She opens her laptop as reads her email. Nods. Picks up her cell phone, listens to her messages and checks her texts. Softly smiles to herself. Tears start forming in the corners of her eyes. She places the phone her bedside table and
curls up on the bed.

PATIENT (in voice over): I know I am lucky. I have so many wonderful friends and a fantastic, loving family. A beautiful little boy that many people, who have struggled with infertility, would give absolutely anything for. And with this pregnancy, I knew pretty early on how it was going to turn out.

Many people go weeks longer, months longer, and have no idea. Until one day when they expect to see their beautiful baby waving at them on the ultrasound, or get their perfect test results, and they are met instead with the solemn, almost frightened, face of their doctor and then, the same bad news. But their dreams were bigger. More real. Almost touchable.

And there are the people who make it to very end. Who endure the pain of childbirth, only to be sadly met by the same solemn face and the same horrible news. Or the people who actually are able to touch and feel and laugh with their child, only to have it all end tragically with that one prematurely, final beat of their child's heart.

In the scheme of things, my story is not that sad.

Do I really have the right to mourn a child who was the size of a sprinkle on a cupcake when his heart stopped beating? Is my sorrow completely self-indulgent?

Am I even mourning the actual child... or just the dream?

Both. I am mourning both. The child that struggled so hard to live and... the dream.

The idea of the family I wanted.
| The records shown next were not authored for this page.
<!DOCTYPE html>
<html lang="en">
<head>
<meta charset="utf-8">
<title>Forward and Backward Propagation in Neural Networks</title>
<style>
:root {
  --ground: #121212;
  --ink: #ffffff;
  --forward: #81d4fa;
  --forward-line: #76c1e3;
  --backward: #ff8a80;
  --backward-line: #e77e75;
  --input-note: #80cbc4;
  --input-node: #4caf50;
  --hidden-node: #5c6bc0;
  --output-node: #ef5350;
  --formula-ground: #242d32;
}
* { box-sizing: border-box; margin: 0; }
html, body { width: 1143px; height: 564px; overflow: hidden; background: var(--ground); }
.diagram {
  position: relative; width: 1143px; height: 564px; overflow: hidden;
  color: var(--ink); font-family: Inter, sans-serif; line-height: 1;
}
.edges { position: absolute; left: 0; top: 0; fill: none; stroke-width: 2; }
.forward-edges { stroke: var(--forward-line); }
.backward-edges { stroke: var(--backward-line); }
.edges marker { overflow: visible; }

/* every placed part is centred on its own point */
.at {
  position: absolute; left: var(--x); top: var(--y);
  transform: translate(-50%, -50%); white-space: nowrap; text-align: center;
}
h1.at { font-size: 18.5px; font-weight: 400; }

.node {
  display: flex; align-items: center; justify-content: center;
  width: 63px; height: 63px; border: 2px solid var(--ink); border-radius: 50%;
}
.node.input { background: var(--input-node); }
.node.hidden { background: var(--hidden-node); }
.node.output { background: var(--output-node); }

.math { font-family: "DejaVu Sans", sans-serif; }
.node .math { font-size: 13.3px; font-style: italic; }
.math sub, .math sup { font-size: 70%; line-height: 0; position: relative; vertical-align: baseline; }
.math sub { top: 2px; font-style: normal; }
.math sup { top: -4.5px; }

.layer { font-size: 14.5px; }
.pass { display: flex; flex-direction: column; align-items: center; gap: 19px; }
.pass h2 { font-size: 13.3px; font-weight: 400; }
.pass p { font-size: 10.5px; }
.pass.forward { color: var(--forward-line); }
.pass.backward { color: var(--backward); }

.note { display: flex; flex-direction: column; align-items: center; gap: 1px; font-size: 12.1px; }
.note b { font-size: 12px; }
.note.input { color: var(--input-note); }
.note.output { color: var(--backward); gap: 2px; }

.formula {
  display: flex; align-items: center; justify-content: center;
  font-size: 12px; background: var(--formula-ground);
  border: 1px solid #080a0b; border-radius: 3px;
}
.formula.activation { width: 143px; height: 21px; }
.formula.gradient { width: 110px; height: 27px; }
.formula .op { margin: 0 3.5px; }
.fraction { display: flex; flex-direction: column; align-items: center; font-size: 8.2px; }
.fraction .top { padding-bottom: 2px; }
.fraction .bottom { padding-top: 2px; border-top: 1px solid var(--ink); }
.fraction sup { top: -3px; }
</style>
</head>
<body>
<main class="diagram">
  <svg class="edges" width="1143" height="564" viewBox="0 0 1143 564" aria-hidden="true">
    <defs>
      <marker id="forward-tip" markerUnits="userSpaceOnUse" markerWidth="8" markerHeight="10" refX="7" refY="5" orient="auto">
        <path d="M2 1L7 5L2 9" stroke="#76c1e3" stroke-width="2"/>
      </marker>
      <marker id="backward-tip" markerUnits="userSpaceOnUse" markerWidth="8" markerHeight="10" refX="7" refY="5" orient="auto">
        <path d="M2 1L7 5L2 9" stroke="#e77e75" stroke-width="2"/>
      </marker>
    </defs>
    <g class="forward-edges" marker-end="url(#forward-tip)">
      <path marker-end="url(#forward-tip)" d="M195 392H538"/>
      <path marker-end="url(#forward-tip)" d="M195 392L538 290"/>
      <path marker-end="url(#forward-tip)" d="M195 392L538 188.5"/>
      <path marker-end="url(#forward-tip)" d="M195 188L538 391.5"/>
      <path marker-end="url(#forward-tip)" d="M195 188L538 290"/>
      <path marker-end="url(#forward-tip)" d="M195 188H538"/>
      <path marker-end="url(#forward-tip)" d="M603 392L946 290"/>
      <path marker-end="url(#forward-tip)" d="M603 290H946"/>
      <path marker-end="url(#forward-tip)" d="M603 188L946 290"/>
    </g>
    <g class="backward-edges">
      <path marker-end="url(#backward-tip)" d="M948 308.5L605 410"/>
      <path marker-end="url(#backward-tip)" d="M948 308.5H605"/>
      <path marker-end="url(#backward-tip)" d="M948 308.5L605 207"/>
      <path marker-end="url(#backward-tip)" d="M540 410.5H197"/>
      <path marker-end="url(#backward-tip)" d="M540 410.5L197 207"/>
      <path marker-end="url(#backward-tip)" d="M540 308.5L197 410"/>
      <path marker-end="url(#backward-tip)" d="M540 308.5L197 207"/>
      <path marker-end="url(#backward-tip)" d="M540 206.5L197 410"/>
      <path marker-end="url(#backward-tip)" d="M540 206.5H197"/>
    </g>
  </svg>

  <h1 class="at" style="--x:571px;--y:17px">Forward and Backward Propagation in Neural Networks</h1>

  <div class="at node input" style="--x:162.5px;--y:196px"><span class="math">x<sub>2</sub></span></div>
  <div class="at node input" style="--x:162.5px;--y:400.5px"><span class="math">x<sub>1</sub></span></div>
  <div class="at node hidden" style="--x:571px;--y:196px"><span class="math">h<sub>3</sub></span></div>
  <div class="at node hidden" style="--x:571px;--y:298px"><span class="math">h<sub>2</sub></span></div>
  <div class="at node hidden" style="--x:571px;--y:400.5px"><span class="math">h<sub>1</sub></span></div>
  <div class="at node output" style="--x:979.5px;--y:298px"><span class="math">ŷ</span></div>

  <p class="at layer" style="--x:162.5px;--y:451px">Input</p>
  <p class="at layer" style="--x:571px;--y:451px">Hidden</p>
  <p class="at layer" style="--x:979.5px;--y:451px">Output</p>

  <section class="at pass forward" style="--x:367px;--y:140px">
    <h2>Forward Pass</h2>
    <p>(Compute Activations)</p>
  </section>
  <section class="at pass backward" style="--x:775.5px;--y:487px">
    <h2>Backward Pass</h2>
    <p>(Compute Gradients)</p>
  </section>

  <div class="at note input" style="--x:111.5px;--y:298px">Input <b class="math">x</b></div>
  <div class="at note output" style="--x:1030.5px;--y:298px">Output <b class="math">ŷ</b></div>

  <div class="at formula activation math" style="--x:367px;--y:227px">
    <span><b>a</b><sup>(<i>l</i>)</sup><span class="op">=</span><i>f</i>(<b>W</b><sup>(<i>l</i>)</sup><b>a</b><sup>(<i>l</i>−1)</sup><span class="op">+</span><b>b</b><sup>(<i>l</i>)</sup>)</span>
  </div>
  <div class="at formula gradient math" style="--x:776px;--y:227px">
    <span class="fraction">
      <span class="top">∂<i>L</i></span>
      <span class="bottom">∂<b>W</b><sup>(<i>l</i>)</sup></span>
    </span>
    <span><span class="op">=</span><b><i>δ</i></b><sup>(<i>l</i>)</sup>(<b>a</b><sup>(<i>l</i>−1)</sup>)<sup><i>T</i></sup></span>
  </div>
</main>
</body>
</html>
Of the tinkling sounds, of children laughing together, coming from the other room while I made dinner.

Of being tackled by my children, and happily crushed by their hugs, while they giggled conspiratorially together.

But also of a life that has been left unlived...

...and of a chapter that is being closed in my own life.

It might be small, in the scheme of things, but it is mine. And I will mourn this loss in my own time, and in my own way, until I feel healed.

She hugs a pillow and lets the tears flow, for what she hopes will be, one last time.

The lights go out...